* **Extracted records**
□ □ □ □

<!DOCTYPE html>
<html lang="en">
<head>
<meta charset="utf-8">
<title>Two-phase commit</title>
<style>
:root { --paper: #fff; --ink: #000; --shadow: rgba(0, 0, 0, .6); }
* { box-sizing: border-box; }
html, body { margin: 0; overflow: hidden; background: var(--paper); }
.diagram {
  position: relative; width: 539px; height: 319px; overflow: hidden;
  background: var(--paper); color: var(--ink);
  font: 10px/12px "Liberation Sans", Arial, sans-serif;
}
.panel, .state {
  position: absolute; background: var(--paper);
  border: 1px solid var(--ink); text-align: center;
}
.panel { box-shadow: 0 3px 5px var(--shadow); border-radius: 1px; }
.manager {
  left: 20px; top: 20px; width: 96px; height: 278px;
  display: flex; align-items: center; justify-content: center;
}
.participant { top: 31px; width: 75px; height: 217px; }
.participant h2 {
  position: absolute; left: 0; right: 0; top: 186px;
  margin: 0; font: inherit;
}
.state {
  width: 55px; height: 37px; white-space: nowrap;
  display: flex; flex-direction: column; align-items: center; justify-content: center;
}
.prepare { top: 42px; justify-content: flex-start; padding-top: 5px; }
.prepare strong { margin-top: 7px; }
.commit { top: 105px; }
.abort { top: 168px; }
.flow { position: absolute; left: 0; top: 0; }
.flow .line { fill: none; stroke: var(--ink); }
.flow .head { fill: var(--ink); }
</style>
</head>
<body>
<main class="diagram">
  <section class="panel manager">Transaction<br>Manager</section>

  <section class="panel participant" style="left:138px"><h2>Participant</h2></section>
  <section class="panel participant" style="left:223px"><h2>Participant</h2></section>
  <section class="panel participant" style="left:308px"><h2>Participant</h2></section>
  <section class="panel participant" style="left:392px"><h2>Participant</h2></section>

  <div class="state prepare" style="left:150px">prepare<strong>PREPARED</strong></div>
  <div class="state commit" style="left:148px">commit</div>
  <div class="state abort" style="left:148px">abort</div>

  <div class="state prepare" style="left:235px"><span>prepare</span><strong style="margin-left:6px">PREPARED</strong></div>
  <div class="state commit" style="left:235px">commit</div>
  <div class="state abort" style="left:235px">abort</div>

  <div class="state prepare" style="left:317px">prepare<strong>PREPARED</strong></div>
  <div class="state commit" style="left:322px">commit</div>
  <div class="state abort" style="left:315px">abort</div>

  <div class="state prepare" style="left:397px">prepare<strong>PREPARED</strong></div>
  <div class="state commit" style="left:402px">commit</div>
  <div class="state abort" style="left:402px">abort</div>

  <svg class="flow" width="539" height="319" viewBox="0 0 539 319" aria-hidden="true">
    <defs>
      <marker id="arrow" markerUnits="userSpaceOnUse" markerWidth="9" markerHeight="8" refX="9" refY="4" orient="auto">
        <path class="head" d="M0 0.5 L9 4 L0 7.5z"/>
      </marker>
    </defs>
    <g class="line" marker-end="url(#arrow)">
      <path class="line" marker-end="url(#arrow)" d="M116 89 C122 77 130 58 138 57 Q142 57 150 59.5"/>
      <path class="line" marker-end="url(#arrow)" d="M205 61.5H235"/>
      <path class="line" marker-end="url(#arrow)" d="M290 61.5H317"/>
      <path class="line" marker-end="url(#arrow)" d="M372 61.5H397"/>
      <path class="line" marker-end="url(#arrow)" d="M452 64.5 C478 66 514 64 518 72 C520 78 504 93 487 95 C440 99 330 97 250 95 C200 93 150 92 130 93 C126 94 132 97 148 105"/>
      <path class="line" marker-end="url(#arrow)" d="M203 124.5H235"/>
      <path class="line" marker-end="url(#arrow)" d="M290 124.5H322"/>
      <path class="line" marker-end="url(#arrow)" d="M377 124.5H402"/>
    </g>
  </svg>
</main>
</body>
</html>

□ □ □ □

Output the listing exactly. Leave no line out.

<!DOCTYPE html>
<html lang="en">
<head>
<meta charset="utf-8">
<title>Two-phase commit</title>
<style>
:root { --paper: #fff; --ink: #000; --shadow: rgba(0, 0, 0, .6); }
* { box-sizing: border-box; }
html, body { margin: 0; overflow: hidden; background: var(--paper); }
.diagram {
  position: relative; width: 539px; height: 319px; overflow: hidden;
  background: var(--paper); color: var(--ink);
  font: 10px/12px "Liberation Sans", Arial, sans-serif;
}
.panel, .state {
  position: absolute; background: var(--paper);
  border: 1px solid var(--ink); text-align: center;
}
.panel { box-shadow: 0 3px 5px var(--shadow); border-radius: 1px; }
.manager {
  left: 20px; top: 20px; width: 96px; height: 278px;
  display: flex; align-items: center; justify-content: center;
}
.participant { top: 31px; width: 75px; height: 217px; }
.participant h2 {
  position: absolute; left: 0; right: 0; top: 186px;
  margin: 0; font: inherit;
}
.state {
  width: 55px; height: 37px; white-space: nowrap;
  display: flex; flex-direction: column; align-items: center; justify-content: center;
}
.prepare { top: 42px; justify-content: flex-start; padding-top: 5px; }
.prepare strong { margin-top: 7px; }
.commit { top: 105px; }
.abort { top: 168px; }
.flow { position: absolute; left: 0; top: 0; }
.flow .line { fill: none; stroke: var(--ink); }
.flow .head { fill: var(--ink); }
</style>
</head>
<body>
<main class="diagram">
  <section class="panel manager">Transaction<br>Manager</section>

  <section class="panel participant" style="left:138px"><h2>Participant</h2></section>
  <section class="panel participant" style="left:223px"><h2>Participant</h2></section>
  <section class="panel participant" style="left:308px"><h2>Participant</h2></section>
  <section class="panel participant" style="left:392px"><h2>Participant</h2></section>

  <div class="state prepare" style="left:150px">prepare<strong>PREPARED</strong></div>
  <div class="state commit" style="left:148px">commit</div>
  <div class="state abort" style="left:148px">abort</div>

  <div class="state prepare" style="left:235px"><span>prepare</span><strong style="margin-left:6px">PREPARED</strong></div>
  <div class="state commit" style="left:235px">commit</div>
  <div class="state abort" style="left:235px">abort</div>

  <div class="state prepare" style="left:317px">prepare<strong>PREPARED</strong></div>
  <div class="state commit" style="left:322px">commit</div>
  <div class="state abort" style="left:315px">abort</div>

  <div class="state prepare" style="left:397px">prepare<strong>PREPARED</strong></div>
  <div class="state commit" style="left:402px">commit</div>
  <div class="state abort" style="left:402px">abort</div>

  <svg class="flow" width="539" height="319" viewBox="0 0 539 319" aria-hidden="true">
    <defs>
      <marker id="arrow" markerUnits="userSpaceOnUse" markerWidth="9" markerHeight="8" refX="9" refY="4" orient="auto">
        <path class="head" d="M0 0.5 L9 4 L0 7.5z"/>
      </marker>
    </defs>
    <g class="line" marker-end="url(#arrow)">
      <path class="line" marker-end="url(#arrow)" d="M116 89 C122 77 130 58 138 57 Q142 57 150 59.5"/>
      <path class="line" marker-end="url(#arrow)" d="M205 61.5H235"/>
      <path class="line" marker-end="url(#arrow)" d="M290 61.5H317"/>
      <path class="line" marker-end="url(#arrow)" d="M372 61.5H397"/>
      <path class="line" marker-end="url(#arrow)" d="M452 64.5 C478 66 514 64 518 72 C520 78 504 93 487 95 C440 99 330 97 250 95 C200 93 150 92 130 93 C126 94 132 97 148 105"/>
      <path class="line" marker-end="url(#arrow)" d="M203 124.5H235"/>
      <path class="line" marker-end="url(#arrow)" d="M290 124.5H322"/>
      <path class="line" marker-end="url(#arrow)" d="M377 124.5H402"/>
    </g>
  </svg>
</main>
</body>
</html>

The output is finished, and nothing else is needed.